### EXERCISE INSTRUCTIONS
Filter these entries down to lines holding "bench".

┄┄┄┄┄┄┄┄┄┄┄┄┄┄┄┄┄┄┄┄

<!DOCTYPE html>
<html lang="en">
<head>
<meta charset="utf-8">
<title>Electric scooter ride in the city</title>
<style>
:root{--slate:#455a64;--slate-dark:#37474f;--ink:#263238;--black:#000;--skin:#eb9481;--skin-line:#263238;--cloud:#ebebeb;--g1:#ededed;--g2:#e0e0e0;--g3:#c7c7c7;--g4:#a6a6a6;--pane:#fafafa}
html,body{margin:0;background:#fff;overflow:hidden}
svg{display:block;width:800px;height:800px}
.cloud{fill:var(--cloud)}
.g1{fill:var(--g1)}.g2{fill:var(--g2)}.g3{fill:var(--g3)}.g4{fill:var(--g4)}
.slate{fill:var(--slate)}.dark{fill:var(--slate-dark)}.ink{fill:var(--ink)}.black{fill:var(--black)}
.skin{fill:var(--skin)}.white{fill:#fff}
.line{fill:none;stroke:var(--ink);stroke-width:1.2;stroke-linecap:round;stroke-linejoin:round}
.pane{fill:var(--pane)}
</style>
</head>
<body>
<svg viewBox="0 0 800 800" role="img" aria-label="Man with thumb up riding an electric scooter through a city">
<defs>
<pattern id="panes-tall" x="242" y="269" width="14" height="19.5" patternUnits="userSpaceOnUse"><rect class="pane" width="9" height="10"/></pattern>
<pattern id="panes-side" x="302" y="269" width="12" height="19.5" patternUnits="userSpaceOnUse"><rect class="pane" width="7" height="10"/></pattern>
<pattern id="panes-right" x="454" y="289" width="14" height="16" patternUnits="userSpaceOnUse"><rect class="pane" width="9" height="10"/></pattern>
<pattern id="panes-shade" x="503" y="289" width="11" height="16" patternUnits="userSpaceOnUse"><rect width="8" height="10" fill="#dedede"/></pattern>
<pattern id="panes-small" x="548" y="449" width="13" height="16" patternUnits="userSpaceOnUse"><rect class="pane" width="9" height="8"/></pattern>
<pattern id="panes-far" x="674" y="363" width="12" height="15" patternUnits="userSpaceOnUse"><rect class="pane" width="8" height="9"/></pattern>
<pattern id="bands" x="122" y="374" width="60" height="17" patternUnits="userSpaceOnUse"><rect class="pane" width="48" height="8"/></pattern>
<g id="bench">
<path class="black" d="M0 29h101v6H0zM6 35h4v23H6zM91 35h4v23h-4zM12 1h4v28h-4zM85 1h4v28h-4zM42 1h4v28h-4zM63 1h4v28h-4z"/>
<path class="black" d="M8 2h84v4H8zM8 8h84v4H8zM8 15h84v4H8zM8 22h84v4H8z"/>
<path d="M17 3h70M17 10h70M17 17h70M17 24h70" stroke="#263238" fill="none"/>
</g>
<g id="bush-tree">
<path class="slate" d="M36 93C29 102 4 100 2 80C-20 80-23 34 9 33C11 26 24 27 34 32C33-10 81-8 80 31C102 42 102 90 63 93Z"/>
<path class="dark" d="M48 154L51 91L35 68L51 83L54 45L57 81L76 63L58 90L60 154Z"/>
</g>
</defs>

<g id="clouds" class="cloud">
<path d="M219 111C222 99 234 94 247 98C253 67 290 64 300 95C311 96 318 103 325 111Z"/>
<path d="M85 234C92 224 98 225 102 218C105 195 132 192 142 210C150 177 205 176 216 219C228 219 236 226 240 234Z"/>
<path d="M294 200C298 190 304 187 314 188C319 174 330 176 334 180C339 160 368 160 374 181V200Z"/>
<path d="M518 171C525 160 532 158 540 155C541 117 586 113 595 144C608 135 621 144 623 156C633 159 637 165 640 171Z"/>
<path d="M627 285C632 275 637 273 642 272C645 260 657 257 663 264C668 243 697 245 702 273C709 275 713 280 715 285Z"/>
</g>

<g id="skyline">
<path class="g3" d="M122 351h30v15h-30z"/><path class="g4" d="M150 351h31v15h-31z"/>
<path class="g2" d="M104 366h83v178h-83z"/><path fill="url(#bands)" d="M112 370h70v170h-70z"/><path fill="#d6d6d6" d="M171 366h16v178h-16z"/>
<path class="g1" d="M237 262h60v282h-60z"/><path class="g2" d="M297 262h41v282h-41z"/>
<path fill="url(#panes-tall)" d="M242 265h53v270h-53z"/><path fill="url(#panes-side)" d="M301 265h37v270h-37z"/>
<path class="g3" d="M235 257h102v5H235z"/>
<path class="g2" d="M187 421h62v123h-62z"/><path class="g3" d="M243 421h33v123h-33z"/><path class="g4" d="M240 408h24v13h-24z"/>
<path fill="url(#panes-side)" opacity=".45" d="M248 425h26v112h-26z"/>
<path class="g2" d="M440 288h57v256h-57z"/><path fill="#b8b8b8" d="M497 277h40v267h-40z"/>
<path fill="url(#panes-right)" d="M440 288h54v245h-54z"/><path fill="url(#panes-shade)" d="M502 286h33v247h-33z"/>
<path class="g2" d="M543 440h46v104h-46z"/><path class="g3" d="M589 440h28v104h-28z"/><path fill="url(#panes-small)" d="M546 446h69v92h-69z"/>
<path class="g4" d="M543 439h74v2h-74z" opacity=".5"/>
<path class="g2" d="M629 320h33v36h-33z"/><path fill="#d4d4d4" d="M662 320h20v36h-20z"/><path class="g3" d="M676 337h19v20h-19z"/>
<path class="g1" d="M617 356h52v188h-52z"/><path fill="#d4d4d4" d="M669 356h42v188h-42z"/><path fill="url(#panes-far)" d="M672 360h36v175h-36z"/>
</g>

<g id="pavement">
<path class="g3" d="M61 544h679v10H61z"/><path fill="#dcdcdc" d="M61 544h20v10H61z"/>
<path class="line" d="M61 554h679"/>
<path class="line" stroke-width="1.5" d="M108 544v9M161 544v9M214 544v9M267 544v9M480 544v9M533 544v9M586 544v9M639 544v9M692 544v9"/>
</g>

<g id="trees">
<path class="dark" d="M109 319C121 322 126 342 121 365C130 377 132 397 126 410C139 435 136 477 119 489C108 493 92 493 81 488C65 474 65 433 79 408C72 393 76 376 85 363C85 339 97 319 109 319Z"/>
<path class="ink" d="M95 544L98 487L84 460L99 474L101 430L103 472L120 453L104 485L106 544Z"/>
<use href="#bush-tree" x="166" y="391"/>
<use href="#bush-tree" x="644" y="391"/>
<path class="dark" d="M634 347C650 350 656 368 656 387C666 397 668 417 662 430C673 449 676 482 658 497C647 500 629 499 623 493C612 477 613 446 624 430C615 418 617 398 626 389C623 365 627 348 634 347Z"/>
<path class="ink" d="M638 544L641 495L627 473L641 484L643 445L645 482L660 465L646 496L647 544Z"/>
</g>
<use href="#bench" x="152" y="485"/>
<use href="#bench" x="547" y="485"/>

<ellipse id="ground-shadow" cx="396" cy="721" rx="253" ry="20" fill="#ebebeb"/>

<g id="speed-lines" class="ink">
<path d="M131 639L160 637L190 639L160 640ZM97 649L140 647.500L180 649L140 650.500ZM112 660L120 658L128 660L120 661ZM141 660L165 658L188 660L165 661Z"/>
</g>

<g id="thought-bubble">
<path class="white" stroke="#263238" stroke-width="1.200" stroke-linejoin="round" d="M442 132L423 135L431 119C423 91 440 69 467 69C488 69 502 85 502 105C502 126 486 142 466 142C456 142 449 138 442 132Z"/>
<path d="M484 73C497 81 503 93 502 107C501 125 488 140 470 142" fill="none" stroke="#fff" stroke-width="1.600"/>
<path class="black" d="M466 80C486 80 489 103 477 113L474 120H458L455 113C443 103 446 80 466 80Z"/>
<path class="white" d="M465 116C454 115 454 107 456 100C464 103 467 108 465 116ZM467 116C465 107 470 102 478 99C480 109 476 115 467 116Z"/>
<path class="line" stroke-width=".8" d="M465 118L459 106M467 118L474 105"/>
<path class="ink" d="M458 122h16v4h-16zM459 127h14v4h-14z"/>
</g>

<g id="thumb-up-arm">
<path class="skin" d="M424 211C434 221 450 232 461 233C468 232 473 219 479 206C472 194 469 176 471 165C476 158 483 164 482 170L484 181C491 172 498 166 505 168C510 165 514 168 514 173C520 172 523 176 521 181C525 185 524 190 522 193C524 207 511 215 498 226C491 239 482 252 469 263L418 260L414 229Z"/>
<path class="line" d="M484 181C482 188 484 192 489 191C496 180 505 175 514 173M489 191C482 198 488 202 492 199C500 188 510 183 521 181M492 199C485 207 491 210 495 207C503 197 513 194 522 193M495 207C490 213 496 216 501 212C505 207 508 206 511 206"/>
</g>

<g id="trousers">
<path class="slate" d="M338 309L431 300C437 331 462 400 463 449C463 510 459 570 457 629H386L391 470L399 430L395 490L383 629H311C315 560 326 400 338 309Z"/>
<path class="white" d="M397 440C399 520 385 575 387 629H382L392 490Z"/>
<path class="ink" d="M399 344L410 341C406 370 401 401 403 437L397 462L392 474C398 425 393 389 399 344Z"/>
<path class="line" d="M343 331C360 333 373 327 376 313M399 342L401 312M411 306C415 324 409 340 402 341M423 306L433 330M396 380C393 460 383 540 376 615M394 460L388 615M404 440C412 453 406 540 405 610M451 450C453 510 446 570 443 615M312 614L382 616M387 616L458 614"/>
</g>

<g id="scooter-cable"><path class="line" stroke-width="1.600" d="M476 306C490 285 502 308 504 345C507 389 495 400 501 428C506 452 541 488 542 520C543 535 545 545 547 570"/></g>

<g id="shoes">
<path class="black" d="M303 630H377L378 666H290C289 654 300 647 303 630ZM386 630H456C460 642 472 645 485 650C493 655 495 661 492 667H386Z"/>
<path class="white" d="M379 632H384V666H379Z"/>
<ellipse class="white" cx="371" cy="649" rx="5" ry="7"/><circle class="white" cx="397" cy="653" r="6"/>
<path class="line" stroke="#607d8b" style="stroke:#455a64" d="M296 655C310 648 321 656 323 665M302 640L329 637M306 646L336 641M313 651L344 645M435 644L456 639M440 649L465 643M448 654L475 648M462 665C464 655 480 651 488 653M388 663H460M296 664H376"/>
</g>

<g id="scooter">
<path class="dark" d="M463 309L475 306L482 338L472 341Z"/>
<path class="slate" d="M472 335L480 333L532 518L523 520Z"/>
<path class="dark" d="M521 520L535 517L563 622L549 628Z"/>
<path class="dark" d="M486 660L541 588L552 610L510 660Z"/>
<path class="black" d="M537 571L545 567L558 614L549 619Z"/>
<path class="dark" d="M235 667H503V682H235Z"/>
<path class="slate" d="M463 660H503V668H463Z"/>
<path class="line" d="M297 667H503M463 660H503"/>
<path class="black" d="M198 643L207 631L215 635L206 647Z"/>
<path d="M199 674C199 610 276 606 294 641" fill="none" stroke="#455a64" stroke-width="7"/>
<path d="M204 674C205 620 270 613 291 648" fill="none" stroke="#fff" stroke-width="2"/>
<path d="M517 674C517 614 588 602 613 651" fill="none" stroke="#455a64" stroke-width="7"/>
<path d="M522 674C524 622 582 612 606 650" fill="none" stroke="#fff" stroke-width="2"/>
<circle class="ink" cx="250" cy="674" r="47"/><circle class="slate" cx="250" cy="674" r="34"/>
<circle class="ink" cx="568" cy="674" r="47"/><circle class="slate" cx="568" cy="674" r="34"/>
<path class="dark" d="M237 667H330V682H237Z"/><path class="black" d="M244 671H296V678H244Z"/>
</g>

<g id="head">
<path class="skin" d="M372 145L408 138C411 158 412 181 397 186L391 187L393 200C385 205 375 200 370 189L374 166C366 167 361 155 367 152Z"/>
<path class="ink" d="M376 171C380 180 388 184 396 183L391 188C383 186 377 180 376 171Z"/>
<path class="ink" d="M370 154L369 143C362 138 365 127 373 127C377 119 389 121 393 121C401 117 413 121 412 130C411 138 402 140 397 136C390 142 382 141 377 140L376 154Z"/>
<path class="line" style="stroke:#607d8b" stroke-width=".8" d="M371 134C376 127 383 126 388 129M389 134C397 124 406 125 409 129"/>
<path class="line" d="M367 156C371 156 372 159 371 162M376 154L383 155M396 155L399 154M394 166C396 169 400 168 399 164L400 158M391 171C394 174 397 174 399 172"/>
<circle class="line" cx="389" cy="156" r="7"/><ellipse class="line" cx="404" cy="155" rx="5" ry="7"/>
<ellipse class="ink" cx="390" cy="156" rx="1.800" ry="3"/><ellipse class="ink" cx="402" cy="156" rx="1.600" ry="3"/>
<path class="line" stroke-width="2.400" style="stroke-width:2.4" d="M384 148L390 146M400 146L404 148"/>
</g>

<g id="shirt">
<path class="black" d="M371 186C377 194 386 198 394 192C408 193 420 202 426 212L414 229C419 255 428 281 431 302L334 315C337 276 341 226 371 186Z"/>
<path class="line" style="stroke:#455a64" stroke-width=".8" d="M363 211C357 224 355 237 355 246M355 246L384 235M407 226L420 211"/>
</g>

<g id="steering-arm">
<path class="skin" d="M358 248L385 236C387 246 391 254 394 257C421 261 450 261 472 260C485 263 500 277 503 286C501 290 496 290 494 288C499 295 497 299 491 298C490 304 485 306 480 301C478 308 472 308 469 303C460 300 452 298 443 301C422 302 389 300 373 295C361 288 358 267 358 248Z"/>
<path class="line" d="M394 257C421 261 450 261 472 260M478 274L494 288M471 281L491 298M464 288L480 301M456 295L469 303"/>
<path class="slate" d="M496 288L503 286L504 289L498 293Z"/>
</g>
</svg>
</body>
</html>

┄┄┄┄┄┄┄┄┄┄┄┄┄┄┄┄┄┄┄┄

### OUTPUT OF THE EXERCISE
<g id="bench">
<use href="#bench" x="152" y="485"/>
<use href="#bench" x="547" y="485"/>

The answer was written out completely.